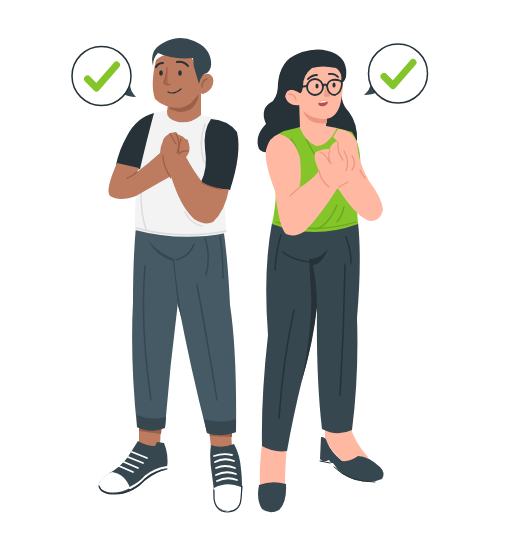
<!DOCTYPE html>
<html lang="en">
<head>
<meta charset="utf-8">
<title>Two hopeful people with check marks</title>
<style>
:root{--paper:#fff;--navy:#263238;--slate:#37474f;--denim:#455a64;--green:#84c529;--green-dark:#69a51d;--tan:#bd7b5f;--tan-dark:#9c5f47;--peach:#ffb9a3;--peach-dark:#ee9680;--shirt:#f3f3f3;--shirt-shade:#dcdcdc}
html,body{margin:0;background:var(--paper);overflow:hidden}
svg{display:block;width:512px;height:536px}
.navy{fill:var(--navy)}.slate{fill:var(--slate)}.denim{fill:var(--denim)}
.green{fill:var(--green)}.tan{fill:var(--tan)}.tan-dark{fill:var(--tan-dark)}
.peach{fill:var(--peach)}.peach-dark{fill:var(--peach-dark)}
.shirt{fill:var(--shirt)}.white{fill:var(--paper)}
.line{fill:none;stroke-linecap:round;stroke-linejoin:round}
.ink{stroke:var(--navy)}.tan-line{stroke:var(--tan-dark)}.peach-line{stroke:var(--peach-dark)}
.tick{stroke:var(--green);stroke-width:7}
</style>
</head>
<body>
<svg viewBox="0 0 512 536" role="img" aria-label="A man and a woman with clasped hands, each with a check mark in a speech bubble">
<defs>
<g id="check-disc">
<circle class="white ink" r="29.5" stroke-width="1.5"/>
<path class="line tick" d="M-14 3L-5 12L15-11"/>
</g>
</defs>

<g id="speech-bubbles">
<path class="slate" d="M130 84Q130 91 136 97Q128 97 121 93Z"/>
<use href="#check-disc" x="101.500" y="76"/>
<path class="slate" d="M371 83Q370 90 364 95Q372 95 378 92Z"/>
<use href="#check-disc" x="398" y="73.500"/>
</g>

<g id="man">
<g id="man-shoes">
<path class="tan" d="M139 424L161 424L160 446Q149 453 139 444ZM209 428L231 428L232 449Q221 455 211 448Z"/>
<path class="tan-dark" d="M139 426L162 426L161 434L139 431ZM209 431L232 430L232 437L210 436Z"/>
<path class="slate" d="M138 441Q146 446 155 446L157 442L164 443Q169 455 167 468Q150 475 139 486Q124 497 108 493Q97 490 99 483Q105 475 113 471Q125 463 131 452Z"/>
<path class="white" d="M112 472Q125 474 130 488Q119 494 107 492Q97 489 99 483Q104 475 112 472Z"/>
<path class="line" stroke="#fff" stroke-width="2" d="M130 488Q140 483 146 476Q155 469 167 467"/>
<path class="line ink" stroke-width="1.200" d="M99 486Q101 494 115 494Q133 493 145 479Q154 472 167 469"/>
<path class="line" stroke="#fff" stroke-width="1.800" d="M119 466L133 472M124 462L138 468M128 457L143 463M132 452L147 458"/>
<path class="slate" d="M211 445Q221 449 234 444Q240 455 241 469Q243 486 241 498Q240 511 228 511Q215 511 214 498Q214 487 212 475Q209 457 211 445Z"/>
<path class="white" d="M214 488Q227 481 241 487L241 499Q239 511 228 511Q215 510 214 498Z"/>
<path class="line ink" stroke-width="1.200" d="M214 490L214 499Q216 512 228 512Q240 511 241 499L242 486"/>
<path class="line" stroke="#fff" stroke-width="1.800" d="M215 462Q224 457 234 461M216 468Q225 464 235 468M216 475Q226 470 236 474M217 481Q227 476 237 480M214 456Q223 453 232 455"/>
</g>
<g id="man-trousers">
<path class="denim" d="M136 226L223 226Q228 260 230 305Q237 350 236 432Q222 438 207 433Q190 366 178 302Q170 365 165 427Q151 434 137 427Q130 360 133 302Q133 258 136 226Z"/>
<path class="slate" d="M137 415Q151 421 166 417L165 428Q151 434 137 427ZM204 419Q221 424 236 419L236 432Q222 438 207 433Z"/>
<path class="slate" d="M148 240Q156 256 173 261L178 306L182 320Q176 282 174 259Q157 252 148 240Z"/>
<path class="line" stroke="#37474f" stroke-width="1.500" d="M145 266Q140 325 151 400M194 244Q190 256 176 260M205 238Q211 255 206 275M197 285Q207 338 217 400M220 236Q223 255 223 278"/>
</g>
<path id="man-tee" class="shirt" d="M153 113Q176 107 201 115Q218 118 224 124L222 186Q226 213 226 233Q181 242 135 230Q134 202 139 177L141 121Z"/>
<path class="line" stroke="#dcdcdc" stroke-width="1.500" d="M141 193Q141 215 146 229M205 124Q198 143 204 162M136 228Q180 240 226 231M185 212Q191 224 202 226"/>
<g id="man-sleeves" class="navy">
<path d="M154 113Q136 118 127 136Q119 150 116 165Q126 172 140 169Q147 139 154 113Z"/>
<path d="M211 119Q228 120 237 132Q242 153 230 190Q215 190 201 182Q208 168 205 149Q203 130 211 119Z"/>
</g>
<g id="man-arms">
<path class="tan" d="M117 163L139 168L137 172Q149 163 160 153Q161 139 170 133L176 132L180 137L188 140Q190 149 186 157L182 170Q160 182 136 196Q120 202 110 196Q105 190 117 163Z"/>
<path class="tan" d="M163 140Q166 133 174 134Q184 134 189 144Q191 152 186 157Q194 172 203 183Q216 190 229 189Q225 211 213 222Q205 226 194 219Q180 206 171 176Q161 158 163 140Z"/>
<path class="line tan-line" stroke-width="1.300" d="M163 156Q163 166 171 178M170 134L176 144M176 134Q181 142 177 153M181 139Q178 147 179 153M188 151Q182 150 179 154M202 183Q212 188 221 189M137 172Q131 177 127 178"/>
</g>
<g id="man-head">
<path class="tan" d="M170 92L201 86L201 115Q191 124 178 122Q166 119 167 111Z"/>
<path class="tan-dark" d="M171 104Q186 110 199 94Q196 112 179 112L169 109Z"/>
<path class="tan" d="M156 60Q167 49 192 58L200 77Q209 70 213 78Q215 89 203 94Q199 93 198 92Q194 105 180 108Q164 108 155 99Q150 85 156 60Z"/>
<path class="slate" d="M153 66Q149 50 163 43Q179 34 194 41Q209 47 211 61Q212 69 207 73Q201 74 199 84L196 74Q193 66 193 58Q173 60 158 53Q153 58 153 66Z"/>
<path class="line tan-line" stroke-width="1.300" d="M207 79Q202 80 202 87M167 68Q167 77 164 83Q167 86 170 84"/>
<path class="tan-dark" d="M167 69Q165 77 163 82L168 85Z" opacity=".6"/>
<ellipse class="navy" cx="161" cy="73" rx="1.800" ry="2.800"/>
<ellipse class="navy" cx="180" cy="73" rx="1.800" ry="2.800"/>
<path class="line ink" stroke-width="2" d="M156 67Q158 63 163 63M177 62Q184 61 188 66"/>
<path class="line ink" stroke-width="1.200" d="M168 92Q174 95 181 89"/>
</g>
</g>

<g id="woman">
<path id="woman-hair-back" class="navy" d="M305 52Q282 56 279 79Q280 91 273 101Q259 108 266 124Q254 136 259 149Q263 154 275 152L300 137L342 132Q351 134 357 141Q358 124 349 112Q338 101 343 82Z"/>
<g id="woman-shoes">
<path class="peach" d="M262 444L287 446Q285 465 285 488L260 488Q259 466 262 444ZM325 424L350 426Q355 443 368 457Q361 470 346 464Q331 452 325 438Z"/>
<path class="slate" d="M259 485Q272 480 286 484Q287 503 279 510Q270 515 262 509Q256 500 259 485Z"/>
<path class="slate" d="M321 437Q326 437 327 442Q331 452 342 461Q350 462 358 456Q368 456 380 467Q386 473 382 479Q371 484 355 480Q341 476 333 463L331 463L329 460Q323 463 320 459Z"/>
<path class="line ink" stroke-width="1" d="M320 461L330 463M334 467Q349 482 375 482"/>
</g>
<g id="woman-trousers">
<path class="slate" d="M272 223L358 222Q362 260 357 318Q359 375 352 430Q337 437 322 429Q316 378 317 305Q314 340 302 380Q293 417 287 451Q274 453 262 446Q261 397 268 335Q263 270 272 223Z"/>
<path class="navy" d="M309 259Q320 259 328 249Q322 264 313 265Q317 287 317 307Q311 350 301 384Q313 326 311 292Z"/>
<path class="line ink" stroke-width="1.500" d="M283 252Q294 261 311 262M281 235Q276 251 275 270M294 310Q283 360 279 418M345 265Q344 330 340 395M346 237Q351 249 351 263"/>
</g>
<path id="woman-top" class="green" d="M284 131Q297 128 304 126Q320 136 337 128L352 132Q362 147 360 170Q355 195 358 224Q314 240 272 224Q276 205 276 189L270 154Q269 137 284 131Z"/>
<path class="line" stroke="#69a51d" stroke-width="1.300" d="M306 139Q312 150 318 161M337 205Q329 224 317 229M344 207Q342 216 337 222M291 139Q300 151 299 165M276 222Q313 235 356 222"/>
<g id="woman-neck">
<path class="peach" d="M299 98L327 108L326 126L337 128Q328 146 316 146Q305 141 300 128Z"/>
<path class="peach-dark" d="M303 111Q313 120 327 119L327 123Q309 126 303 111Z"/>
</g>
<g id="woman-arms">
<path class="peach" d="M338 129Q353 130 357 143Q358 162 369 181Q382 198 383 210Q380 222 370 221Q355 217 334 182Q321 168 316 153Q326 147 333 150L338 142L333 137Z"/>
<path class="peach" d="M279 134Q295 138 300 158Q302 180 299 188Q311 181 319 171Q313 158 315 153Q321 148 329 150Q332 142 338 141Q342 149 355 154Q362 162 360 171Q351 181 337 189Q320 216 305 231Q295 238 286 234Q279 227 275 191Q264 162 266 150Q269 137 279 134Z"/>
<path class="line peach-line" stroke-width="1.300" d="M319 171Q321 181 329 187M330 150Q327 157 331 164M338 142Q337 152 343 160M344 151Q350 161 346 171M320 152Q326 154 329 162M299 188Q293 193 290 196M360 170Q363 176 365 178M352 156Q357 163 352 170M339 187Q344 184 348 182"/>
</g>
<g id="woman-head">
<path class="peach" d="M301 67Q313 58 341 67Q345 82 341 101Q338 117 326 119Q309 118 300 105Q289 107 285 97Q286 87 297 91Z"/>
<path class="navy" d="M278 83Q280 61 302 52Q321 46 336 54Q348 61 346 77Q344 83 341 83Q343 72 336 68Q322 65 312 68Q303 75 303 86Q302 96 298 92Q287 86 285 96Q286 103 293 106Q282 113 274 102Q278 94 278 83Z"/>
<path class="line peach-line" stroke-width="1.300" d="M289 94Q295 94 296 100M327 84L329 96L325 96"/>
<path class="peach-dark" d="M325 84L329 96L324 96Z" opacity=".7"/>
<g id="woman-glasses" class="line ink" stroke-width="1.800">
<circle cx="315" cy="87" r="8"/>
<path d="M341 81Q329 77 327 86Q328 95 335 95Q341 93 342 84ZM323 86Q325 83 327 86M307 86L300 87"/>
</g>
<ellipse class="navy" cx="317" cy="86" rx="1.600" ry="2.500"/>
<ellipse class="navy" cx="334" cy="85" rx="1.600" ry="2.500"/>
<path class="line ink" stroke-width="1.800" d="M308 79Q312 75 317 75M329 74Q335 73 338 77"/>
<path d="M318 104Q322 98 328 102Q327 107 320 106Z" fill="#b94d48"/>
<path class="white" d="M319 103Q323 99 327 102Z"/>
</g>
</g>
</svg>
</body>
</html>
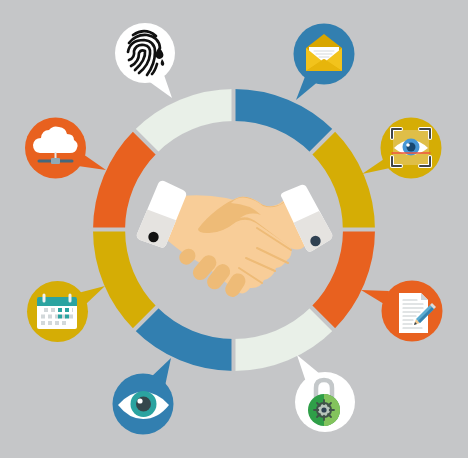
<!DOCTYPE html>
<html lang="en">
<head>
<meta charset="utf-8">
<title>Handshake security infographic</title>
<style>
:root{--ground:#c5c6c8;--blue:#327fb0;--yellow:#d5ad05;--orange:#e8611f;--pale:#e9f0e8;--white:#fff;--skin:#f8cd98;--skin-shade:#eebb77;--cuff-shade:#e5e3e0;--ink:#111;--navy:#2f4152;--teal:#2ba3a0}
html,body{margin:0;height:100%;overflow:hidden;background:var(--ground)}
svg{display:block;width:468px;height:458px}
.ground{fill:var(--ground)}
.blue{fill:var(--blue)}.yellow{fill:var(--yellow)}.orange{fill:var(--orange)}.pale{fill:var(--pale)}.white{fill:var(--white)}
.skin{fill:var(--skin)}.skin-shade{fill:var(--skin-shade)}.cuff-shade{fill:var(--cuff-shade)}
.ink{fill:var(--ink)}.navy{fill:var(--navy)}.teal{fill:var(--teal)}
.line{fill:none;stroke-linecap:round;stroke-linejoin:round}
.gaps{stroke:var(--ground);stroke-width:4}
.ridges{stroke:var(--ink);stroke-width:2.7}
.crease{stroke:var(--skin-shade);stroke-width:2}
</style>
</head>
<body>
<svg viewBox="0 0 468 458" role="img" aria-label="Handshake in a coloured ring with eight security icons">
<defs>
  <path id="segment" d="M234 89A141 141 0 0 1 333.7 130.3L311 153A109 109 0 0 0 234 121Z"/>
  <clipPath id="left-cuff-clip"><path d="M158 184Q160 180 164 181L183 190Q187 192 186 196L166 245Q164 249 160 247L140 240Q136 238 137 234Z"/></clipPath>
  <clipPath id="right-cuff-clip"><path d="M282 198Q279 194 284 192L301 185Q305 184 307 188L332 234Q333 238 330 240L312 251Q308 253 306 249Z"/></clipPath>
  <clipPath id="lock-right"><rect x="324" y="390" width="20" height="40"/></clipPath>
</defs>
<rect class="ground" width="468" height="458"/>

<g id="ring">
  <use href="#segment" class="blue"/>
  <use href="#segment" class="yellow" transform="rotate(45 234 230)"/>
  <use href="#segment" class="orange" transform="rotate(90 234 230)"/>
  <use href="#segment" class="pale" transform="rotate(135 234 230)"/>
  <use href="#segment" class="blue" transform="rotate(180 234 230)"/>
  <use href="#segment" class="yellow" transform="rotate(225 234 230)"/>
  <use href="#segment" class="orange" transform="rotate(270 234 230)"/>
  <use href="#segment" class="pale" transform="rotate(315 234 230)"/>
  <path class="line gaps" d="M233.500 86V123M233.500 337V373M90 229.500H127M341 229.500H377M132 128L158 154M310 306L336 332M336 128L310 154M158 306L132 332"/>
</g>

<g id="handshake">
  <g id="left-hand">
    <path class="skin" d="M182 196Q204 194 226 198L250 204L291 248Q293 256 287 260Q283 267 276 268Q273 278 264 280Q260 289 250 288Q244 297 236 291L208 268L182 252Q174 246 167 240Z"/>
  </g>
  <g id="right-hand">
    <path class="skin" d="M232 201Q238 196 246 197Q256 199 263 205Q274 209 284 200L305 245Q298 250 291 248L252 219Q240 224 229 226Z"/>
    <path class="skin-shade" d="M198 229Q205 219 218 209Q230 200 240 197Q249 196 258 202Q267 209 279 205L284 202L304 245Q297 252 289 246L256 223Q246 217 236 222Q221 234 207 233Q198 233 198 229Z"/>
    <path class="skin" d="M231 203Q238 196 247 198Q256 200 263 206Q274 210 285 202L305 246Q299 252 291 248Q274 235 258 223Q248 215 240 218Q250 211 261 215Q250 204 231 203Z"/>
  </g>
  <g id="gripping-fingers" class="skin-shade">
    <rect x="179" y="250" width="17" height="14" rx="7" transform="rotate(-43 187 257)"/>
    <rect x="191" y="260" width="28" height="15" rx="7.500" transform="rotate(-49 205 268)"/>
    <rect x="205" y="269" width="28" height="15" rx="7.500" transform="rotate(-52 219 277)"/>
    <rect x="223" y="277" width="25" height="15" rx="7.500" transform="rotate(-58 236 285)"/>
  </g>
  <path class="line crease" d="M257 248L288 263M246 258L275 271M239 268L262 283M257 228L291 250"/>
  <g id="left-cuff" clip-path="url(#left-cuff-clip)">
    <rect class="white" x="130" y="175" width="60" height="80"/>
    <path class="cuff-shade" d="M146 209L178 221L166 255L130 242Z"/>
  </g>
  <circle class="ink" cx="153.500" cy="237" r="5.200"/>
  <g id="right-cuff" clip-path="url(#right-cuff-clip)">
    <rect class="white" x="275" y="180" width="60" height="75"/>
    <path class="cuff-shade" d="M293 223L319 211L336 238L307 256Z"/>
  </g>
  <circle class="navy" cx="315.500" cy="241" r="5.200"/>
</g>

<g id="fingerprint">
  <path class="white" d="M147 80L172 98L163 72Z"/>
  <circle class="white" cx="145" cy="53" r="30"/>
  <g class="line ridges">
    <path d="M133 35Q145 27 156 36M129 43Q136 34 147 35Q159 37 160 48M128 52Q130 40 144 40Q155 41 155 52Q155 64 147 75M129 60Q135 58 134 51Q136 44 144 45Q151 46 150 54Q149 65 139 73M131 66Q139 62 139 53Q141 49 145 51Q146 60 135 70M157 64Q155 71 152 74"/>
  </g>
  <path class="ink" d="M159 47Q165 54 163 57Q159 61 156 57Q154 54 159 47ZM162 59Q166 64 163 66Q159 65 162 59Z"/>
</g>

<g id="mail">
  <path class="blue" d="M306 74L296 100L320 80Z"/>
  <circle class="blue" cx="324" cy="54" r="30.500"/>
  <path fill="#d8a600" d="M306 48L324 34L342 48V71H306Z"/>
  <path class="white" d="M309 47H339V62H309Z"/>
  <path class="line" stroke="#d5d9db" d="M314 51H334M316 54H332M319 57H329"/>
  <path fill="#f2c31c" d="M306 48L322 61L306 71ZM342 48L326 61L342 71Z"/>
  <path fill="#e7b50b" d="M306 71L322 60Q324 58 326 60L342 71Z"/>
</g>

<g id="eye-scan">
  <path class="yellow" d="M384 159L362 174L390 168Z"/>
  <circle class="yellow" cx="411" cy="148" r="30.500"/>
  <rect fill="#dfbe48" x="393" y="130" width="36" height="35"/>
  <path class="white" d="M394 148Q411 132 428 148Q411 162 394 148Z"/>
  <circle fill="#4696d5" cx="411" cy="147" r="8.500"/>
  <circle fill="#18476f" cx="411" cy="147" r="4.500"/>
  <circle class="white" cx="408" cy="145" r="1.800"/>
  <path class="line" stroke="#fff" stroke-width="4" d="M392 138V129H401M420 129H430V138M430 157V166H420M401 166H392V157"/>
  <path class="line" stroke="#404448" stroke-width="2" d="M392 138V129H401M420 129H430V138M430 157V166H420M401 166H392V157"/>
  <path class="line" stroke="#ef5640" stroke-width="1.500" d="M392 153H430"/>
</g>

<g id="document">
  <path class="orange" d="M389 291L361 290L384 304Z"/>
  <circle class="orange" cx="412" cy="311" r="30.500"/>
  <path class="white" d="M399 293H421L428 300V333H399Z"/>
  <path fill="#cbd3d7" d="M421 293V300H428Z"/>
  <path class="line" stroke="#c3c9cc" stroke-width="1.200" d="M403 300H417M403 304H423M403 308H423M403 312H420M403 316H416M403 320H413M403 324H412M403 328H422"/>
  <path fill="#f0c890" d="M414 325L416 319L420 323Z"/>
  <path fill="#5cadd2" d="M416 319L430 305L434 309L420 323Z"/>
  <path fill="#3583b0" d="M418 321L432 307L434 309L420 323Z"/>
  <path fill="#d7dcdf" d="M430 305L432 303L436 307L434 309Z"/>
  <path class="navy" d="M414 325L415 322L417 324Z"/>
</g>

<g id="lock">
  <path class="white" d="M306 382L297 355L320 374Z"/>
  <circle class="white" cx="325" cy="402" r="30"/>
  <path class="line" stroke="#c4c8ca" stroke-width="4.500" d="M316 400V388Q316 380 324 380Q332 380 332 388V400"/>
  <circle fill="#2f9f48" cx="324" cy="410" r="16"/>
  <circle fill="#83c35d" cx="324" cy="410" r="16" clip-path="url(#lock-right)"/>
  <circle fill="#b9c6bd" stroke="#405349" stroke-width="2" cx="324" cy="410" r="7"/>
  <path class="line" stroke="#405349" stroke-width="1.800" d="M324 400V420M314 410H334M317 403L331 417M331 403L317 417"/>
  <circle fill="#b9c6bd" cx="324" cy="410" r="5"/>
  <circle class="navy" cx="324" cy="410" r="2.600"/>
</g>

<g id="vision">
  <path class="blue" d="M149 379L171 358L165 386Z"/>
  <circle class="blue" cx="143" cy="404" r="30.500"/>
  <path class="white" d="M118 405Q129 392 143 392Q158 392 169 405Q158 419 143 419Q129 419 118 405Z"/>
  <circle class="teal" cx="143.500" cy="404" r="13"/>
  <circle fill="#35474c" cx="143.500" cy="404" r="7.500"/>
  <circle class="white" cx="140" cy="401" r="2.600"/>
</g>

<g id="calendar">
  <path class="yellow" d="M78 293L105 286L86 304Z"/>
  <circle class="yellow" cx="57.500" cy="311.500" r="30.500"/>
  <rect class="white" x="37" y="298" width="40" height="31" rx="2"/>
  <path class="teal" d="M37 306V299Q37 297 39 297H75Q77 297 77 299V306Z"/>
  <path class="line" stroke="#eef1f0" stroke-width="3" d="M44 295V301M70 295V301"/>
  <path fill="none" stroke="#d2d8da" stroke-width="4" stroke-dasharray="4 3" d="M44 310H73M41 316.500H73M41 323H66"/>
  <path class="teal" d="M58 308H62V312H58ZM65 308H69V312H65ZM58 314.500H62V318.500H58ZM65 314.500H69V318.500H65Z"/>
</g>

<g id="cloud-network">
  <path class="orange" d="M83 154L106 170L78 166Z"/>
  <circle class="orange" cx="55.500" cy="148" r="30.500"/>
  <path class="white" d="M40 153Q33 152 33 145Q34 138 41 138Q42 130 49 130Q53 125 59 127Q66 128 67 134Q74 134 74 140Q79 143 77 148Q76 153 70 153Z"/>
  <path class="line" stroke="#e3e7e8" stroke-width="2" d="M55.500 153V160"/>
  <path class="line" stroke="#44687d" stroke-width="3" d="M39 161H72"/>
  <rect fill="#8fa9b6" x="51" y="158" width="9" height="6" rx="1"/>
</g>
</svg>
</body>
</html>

The problem: Would you print exactly and only the lines of the material above that run from the line with "259Q320 259 328" through the line with "129Q353 130 357", both included?

The completed task:
<path class="navy" d="M309 259Q320 259 328 249Q322 264 313 265Q317 287 317 307Q311 350 301 384Q313 326 311 292Z"/>
<path class="line ink" stroke-width="1.500" d="M283 252Q294 261 311 262M281 235Q276 251 275 270M294 310Q283 360 279 418M345 265Q344 330 340 395M346 237Q351 249 351 263"/>
</g>
<path id="woman-top" class="green" d="M284 131Q297 128 304 126Q320 136 337 128L352 132Q362 147 360 170Q355 195 358 224Q314 240 272 224Q276 205 276 189L270 154Q269 137 284 131Z"/>
<path class="line" stroke="#69a51d" stroke-width="1.300" d="M306 139Q312 150 318 161M337 205Q329 224 317 229M344 207Q342 216 337 222M291 139Q300 151 299 165M276 222Q313 235 356 222"/>
<g id="woman-neck">
<path class="peach" d="M299 98L327 108L326 126L337 128Q328 146 316 146Q305 141 300 128Z"/>
<path class="peach-dark" d="M303 111Q313 120 327 119L327 123Q309 126 303 111Z"/>
</g>
<g id="woman-arms">
<path class="peach" d="M338 129Q353 130 357 143Q358 162 369 181Q382 198 383 210Q380 222 370 221Q355 217 334 182Q321 168 316 153Q326 147 333 150L338 142L333 137Z"/>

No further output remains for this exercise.